Grove Press: Elements of Fiction by Walter Mosley


In a fantasy as deftly twisted as her Wayward Children series, Nebula winner Seanan McGuire (That Ain't Witchcraft) once again demonstrates her instinct for turning sweetness into darkness.

Twin siblings Roger and Dodger reconnect during elementary school after their separation at birth, but their reunion is no Hayley Mills summer camp singalong. For one, they live on opposite coasts of the United States and communicate through an inexplicable telepathic link. For another, the twins weren't born but built and harvested in a secret lab by James Reed, who has ambitions to rule the world.

By design, Roger has great facility with language and strong powers of persuasion, while Dodger lives for mathematics and can reset the timeline of the universe. As they grow up, the twins connect psychically but are separated repeatedly. Eventually, aided by another construct whose twin was murdered, Roger and Dodger must decide whether to remain puppets or take the fight to Reed.

Alchemy and its pseudoscientific accoutrements strike the perfect balance between the mystical and the eerie in this high-concept fantasy. McGuire's penchant for snappy, character-revealing dialogue carries the day and makes the more mind-bending plot twists go down easily. References to L. Frank Baum, the Midwich Cuckoos and more recent pop culture also help to break down the sometimes dense logical structure for the reader.

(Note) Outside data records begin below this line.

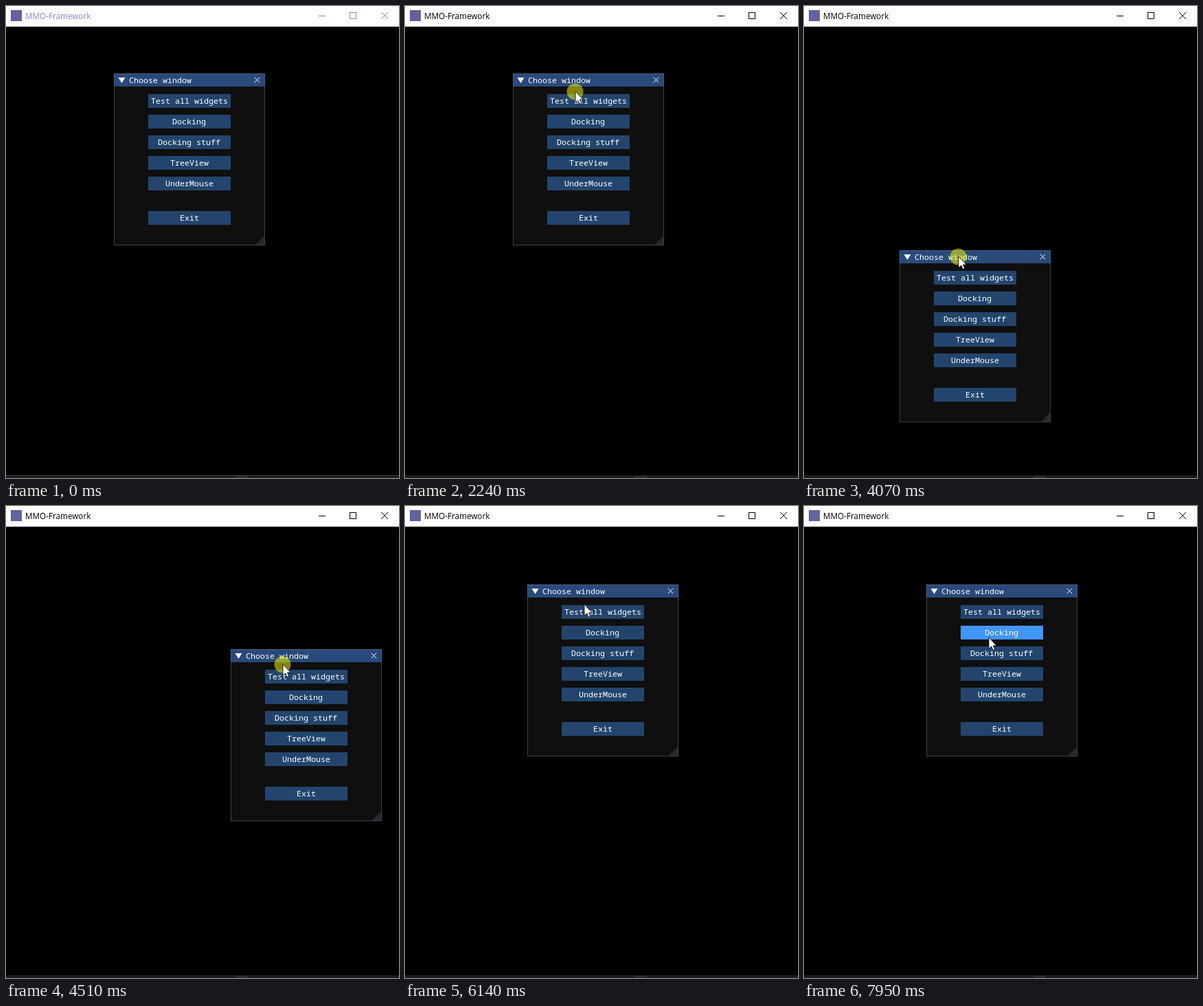
An HTML page with a canvas for the animation above (7990 ms loop, 572 px wide and 686 px high).

```html
<!DOCTYPE html>
<html lang="en">
<head>
<meta charset="utf-8">
<title>MMO-Framework</title>
<style>
html, body { margin: 0; width: 100%; height: 100%; overflow: hidden; background: #000; }
canvas { display: block; }
</style>
</head>
<body>
<canvas id="stage" width="572" height="686"></canvas>
<script>
const ctx = document.getElementById('stage').getContext('2d');
const LOOP = 7990;
const APPEAR = 600, FOCUS = 2010, UNFOCUSED_RELEASE = 2670;
const PRESS = 3210, RELEASE = 5920;
const DRAG = 3385, TURN = 3980, SWING = 4510, SETTLE = 4980, DROP = 5680;
const HOME = [157, 98], LOW = [75, 379], REST = [178, 114], GRAB = [75, 14];
const BUTTONS = ['Test all widgets', 'Docking', 'Docking stuff', 'TreeView', 'UnderMouse', 'Exit'];

const clamp = u => Math.min(1, Math.max(0, u));
const ease = (a, b, t) => {
  const u = clamp((t - a) / (b - a));
  return u * u * (3 - 2 * u);
};
const buttonTop = i => 30 + i * 30 + (i === 5 ? 20 : 0);

// Moves from p to q; the exponents bend the path
function glide(p, q, s, bendX = 1, bendY = 1) {
  return [p[0] + (q[0] - p[0]) * s ** bendX, p[1] + (q[1] - p[1]) * s ** bendY];
}

// Clockwise sweep that slows down to a stop at SETTLE
function sweep(t) {
  const left = Math.max(0, (SETTLE - t) / (SETTLE - SWING));
  const q = 1 - left ** 1.4;
  return [202.5 + 124.5 * Math.cos(3.717 * q), 191 + 103 * Math.sin(.166 + 3.301 * q)];
}

function panelAt(t) {
  const down = glide(HOME, LOW, ease(DRAG, TURN, t), .89, 2.21);
  const swung = glide(down, sweep(t), ease(TURN + 20, 4200, t));
  return glide(swung, REST, ease(SETTLE, DROP, t));
}

function pointerAt(t) {
  if (t >= DRAG && t < DROP) {
    // The panel trails slightly behind the pointer
    return panelAt(t + 8).map((v, k) => v + GRAB[k]);
  }
  if (t >= DROP) {
    const down = glide([253, 128], [282, 324], ease(5905, 7290, t), .55);
    return glide(down, [268, 191], ease(7735, 7950, t));
  }
  let p = glide([507, 660], [487, 552], ease(600, 660, t));
  p = glide(p, [254, 110], ease(935, 1700, t));
  p = glide(p, [208, 166], ease(2150, 2530, t), 1, .7);
  return glide(p, [232, 112], ease(2650, 2860, t));
}

function rect(x, y, w, h, color) {
  ctx.fillStyle = color;
  ctx.fillRect(x, y, w, h);
}

function polygon(points, color) {
  ctx.beginPath();
  points.forEach(([x, y]) => ctx.lineTo(x, y));
  ctx.closePath();
  ctx.fillStyle = color;
  ctx.fill();
}

function cross(x, y, r, color) {
  ctx.strokeStyle = color;
  ctx.lineWidth = 1;
  ctx.beginPath();
  ctx.moveTo(x - r, y - r);
  ctx.lineTo(x + r, y + r);
  ctx.moveTo(x + r, y - r);
  ctx.lineTo(x - r, y + r);
  ctx.stroke();
}

function mono(text, x, y) {
  ctx.font = '11.667px "Noto Sans Mono", "DejaVu Sans Mono", monospace';
  ctx.fillStyle = '#fff';
  [...text].forEach((c, i) => ctx.fillText(c, x + i * 7, y));
}

function drawFrame(focused) {
  const ink = focused ? '#000' : '#9484c6';
  rect(0, 0, 572, 686, '#000');
  rect(0, 0, 572, 30, '#fff');
  rect(7, 6, 16, 16, '#62629f');
  ctx.font = '11.7px "Open Sans", "Noto Sans", sans-serif';
  ctx.fillStyle = ink;
  ctx.fillText('MMO-Framework', 28, 19);
  rect(455, 14, 10, 1, ink);
  ctx.strokeStyle = ink;
  ctx.lineWidth = 1;
  ctx.strokeRect(500.5, 9.5, 9, 9);
  cross(551, 14, 5, ink);

  rect(0, 682, 572, 4, '#1c1c1d');
  rect(334, 683, 18, 3, '#2b2b33');
  rect(358, 683, 1, 3, '#0c0c0d');
  if (!focused) rect(0, 682, 572, 1, '#3c3c3e');
}

function drawPanel(x, y, hot) {
  rect(x, y, 220, 250, '#0f0f0f');
  rect(x, y, 220, 19, '#294a7a');
  polygon([[x + 219, y + 236], [x + 219, y + 249], [x + 206, y + 249]], '#28292e');
  ctx.strokeStyle = 'rgba(110,110,128,.5)';
  ctx.lineWidth = 1;
  ctx.strokeRect(x + .5, y + .5, 219, 249);
  polygon([[x + 6.5, y + 6], [x + 16.5, y + 6], [x + 11.5, y + 14]], '#fff');
  mono('Choose window', x + 22, y + 14);
  cross(x + 208.5, y + 9.5, 3.7, '#fff');
  BUTTONS.forEach((label, i) => {
    const top = y + buttonTop(i);
    rect(x + 50, top, 120, 20, i === hot ? '#4296fa' : '#23456d');
    mono(label, x + 110 - Math.ceil(label.length * 3.5), top + 14);
  });
}

function drawPointer(x, y, pressed) {
  if (pressed) {
    ctx.beginPath();
    ctx.arc(x + .5, y + .5, 12, 0, Math.PI * 2);
    ctx.fillStyle = 'rgba(255,255,0,.5)';
    ctx.fill();
  }
  const arrow = [[0, 0], [0, 16.5], [3.7, 13], [6.2, 18.5], [8.8, 17.4], [6.4, 12], [11.3, 12]];
  polygon(arrow.map(([dx, dy]) => [x + 1 + dx, y + dy]), '#fff');
  ctx.strokeStyle = '#000';
  ctx.lineWidth = .8;
  ctx.stroke();
}

function render(t) {
  const [x, y] = panelAt(t).map(Math.round);
  const [px, py] = pointerAt(t).map(Math.round);
  const visible = t >= APPEAR;
  const dragging = t >= DRAG && t < DROP;
  const pressed = t >= FOCUS && t < UNFOCUSED_RELEASE || t >= PRESS && t < RELEASE;
  const inColumn = px >= x + 50 && px < x + 170;
  const hot = visible && !dragging && inColumn ?
    BUTTONS.findIndex((_, i) => py >= y + buttonTop(i) && py < y + buttonTop(i) + 20) : -1;
  drawFrame(t >= FOCUS);
  drawPanel(x, y, hot);
  if (visible) drawPointer(px, py, pressed);
}

const start = performance.now();
function tick() {
  const t = (performance.now() - start) % LOOP;
  render(Math.floor(t / 10) * 10);
  requestAnimationFrame(tick);
}
tick();
</script>
</body>
</html>
```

As atmospheric and suspenseful as a gothic thriller, Middlegame is at heart a loving examination of the push-and-pull nature of the sibling bond, in which the parties can simultaneously be best friends, worst enemies and each other's biggest weakness. Readers should come for the tightly constructed world and stay for the pleasure of watching the twins choose each other, come what may. --Jaclyn Fulwood, blogger at Infinite Reads